Eversheds, the globe-straddling UK firm, has published “Law firm of the 21st century: The clients’ revolution.” Based on questions asked of 130 general counsel and 80 law firm partners, Eversheds concludes that the “current balance of power in the client-lawyer relationship is now with the clients.”
What they mean by the shift in balance of power is unclear. At page 5 they give one clue. “Many managing partners have recognised that they are becoming primarily service providers and that their previously dominant role at the centre of the client-lawyer relationship has irrevocably altered.” The once-mighty law firm partner now kow-tows to an inside lawyer who funnels the firm’s thoughts and work product to the ultimate client, a business executive. (Yet the report refers repeatedly to “the client” as the general counsel, not a business executive or the company as a whole.)
Another interpretation is that law firms are perceived as just another group of vendors, on a par with copier repairmen. There are lots of firms, all about the same, and it’s a buyer’s market. Partly the dozen-page report attributes this shift to “the increasing power and importance of General Counsel.”

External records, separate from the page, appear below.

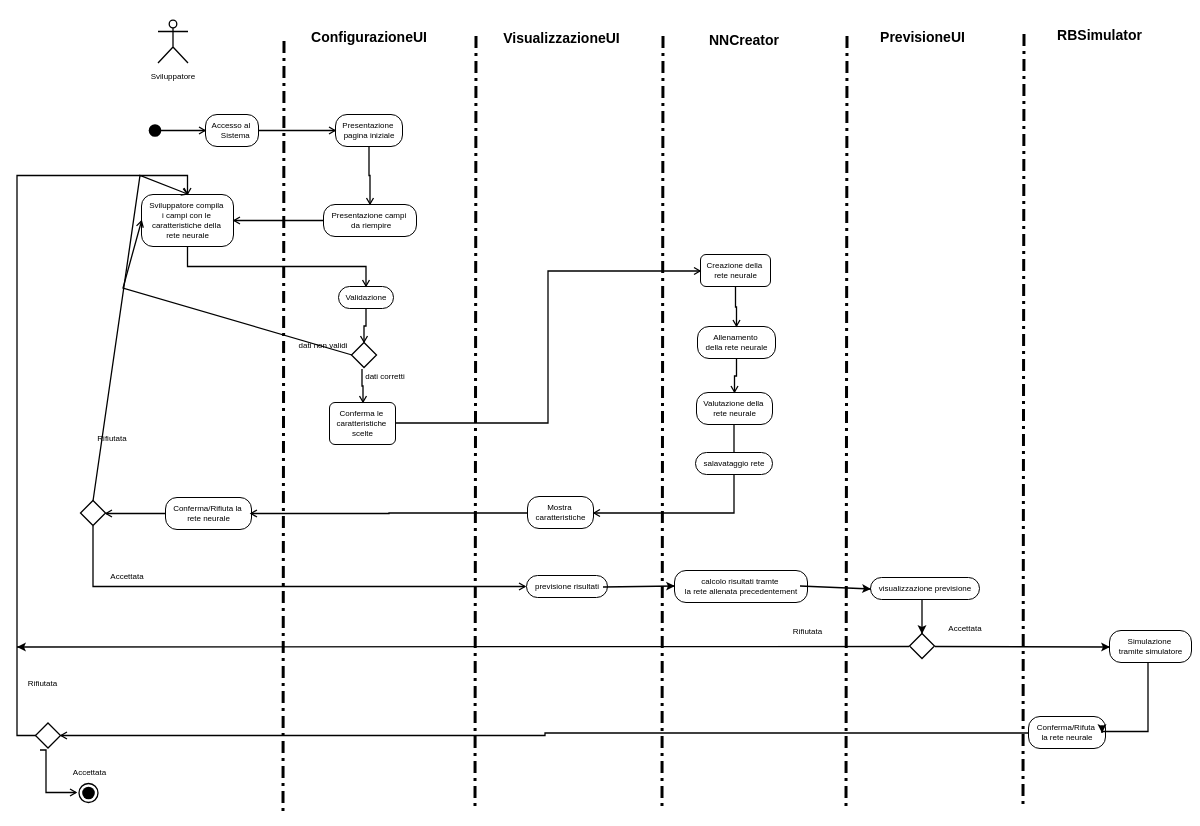
<!DOCTYPE html>
<html lang="it">
<head>
<meta charset="utf-8">
<title>Diagramma di attività: rete neurale</title>
<style>
:root { --ink: #000; --paper: #fff; --stroke: 1.3px; }
* { box-sizing: border-box; }
html, body { margin: 0; background: var(--paper); }
.diagram {
  position: relative; width: 1200px; height: 826px; overflow: hidden;
  background: var(--paper); color: var(--ink);
  font: 8px/10px "Liberation Sans", Arial, sans-serif;
}
.lane-title, .label {
  position: absolute; left: var(--x); top: var(--y); margin: 0;
  transform: translate(-50%, -50%); white-space: nowrap;
}
.lane-title { font-size: 14px; line-height: 18px; font-weight: 700; }
.activity {
  position: absolute; left: var(--x); top: var(--y); width: var(--w); height: var(--h);
  display: flex; align-items: center; justify-content: center;
  border: var(--stroke) solid var(--ink); border-radius: 12px; background: var(--paper);
  text-align: center; white-space: pre; padding-top: 1px;
}
.activity.square { border-radius: 6px; }
.connectors { position: absolute; left: 0; top: 0; fill: none; stroke: var(--ink); stroke-width: 1.3; }
.lanes { stroke-width: 3; stroke-dasharray: 12 5 3 5; }
.open { marker-end: url(#open-arrow); }
.solid { marker-end: url(#solid-arrow); }
.decisions { fill: var(--paper); }
.dot { fill: var(--ink); stroke: none; }
</style>
</head>
<body>
<main class="diagram">
  <h2 class="lane-title" style="--x:369px;--y:37px">ConfigurazioneUI</h2>
  <h2 class="lane-title" style="--x:561.5px;--y:38px">VisualizzazioneUI</h2>
  <h2 class="lane-title" style="--x:744px;--y:39.5px">NNCreator</h2>
  <h2 class="lane-title" style="--x:922.5px;--y:36.5px">PrevisioneUI</h2>
  <h2 class="lane-title" style="--x:1099.5px;--y:35px">RBSimulator</h2>

  <div class="activity" style="--x:205px;--y:114px;--w:54px;--h:33px">Accesso al 
   Sistema</div>
  <div class="activity" style="--x:335px;--y:114px;--w:68px;--h:33px">Presentazione 
pagina iniziale</div>
  <div class="activity" style="--x:323px;--y:204px;--w:94px;--h:33px">Presentazione campi 
 da riempire</div>
  <div class="activity" style="--x:141px;--y:194px;--w:93px;--h:53px">Sviluppatore compila 
i campi con le 
caratteristiche della 
rete neurale</div>
  <div class="activity" style="--x:338px;--y:286px;--w:56px;--h:23px">Validazione</div>
  <div class="activity square" style="--x:329px;--y:402px;--w:67px;--h:43px">Conferma le 
caratteristiche 
scelte</div>
  <div class="activity square" style="--x:700px;--y:254px;--w:71px;--h:33px">Creazione della 
rete neurale</div>
  <div class="activity" style="--x:697px;--y:326px;--w:79px;--h:33px">Allenamento 
della rete neurale</div>
  <div class="activity" style="--x:696px;--y:392px;--w:77px;--h:33px">Valutazione della 
rete neurale</div>
  <div class="activity" style="--x:695px;--y:452px;--w:78px;--h:23px">salavataggio rete</div>
  <div class="activity" style="--x:165px;--y:497px;--w:87px;--h:33px">Conferma/Rifiuta la 
rete neurale</div>
  <div class="activity" style="--x:527px;--y:496px;--w:67px;--h:33px">Mostra 
caratteristiche</div>
  <div class="activity" style="--x:526px;--y:575px;--w:82px;--h:23px">previsione risultati</div>
  <div class="activity" style="--x:674px;--y:570px;--w:134px;--h:33px">calcolo risultati tramte 
la rete allenata precedentement</div>
  <div class="activity" style="--x:870px;--y:577px;--w:110px;--h:23px">visualizzazione previsione</div>
  <div class="activity" style="--x:1109px;--y:630px;--w:83px;--h:33px">Simulazione 
tramite simulatore</div>
  <div class="activity" style="--x:1028px;--y:716px;--w:78px;--h:33px">Conferma/Rifuta 
la rete neurale</div>

  <svg class="connectors" width="1200" height="826" viewBox="0 0 1200 826" aria-hidden="true">
    <defs>
      <marker id="open-arrow" markerUnits="userSpaceOnUse" markerWidth="12" markerHeight="12" refX="8" refY="6" orient="auto">
        <path d="M2 2.5 8 6 2 9.5" fill="none" stroke="#000" stroke-width="1.3"/>
      </marker>
      <marker id="solid-arrow" markerUnits="userSpaceOnUse" markerWidth="12" markerHeight="12" refX="10" refY="6" orient="auto">
        <path d="M1 1.5 10 6 1 10.5 3 6Z" fill="#000" stroke="none"/>
      </marker>
      <path id="decision" d="M0-12.5 12.5 0 0 12.5-12.5 0Z"/>
    </defs>

    <g class="lanes">
      <path d="M284 41 283 811"/>
      <path d="M476 36 475 806"/>
      <path d="M663 36 662 806"/>
      <path d="M847 36 846 806"/>
      <path d="M1024 34 1023 804"/>
    </g>

    <g class="actor">
      <circle cx="173" cy="24" r="3.8"/>
      <path d="M173 28V47M158 31.5H188M158 63 173 47 188 63"/>
    </g>

    <g class="open-flows">
      <path class="open" d="M161 130.5H205"/>
      <path class="open" d="M259 130.5H335"/>
      <path class="open" d="M369 147V175.5H370V204"/>
      <path class="open" d="M323 220.5H234"/>
      <path class="open" d="M187.5 247V266.5H366V286"/>
      <path class="open" d="M366 309V326H364V342"/>
      <path class="open" d="M352 355 123 288 141.5 221"/>
      <path class="open" d="M362 369V386H363V402"/>
      <path class="open" d="M396 423H548V271H700"/>
      <path class="open" d="M735.5 287V307H736.5V326"/>
      <path class="open" d="M736.5 359V376H734.5V392"/>
      <path d="M734 425V452"/>
      <path class="open" d="M734 475V513H594"/>
      <path class="open" d="M527 513H389V513.5H251"/>
      <path class="open" d="M165 513.5H106"/>
      <path class="open" d="M93 501 140 175.5 187.5 194"/>
      <path class="open" d="M93 526V586.5H525"/>
      <path class="open" d="M1029 733H545V735.5H61"/>
      <path class="open" d="M36 735.5H17V175.5H187.5V194"/>
      <path class="open" d="M40 750H46V792.5H76"/>
    </g>

    <g class="solid-flows">
      <path class="solid" d="M603 587 675 586"/>
      <path class="solid" d="M800 586 871 589"/>
      <path class="solid" d="M922 600V634"/>
      <path class="solid" d="M909 646.5 17 647"/>
      <path class="solid" d="M935 646.5 1110 647"/>
      <path d="M1148 663V731.5H1102"/>
      <path class="solid" d="M1102 725V733"/>
    </g>

    <g class="decisions">
      <use href="#decision" x="364" y="355"/>
      <use href="#decision" x="93" y="513"/>
      <use href="#decision" x="922" y="646"/>
      <use href="#decision" x="48" y="735.5"/>
    </g>

    <circle class="dot" cx="155" cy="130.5" r="6.3"/>
    <circle cx="88.5" cy="793" r="9.5"/>
    <circle class="dot" cx="88.5" cy="793" r="6.3"/>
  </svg>

  <p class="label" style="--x:173px;--y:77px">Sviluppatore</p>
  <p class="label" style="--x:323px;--y:346px">dati non validi</p>
  <p class="label" style="--x:385px;--y:377px">dati corretti</p>
  <p class="label" style="--x:112px;--y:439px">Rifiutata</p>
  <p class="label" style="--x:127px;--y:576.5px">Accettata</p>
  <p class="label" style="--x:807.5px;--y:632px">Rifiutata</p>
  <p class="label" style="--x:965px;--y:628.5px">Accettata</p>
  <p class="label" style="--x:42.5px;--y:684px">Rifiutata</p>
  <p class="label" style="--x:89.5px;--y:773px">Accettata</p>
</main>
</body>
</html>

These guesses aside, what the report means by this transformation of influence, not to mention the consequences of it, remains murky.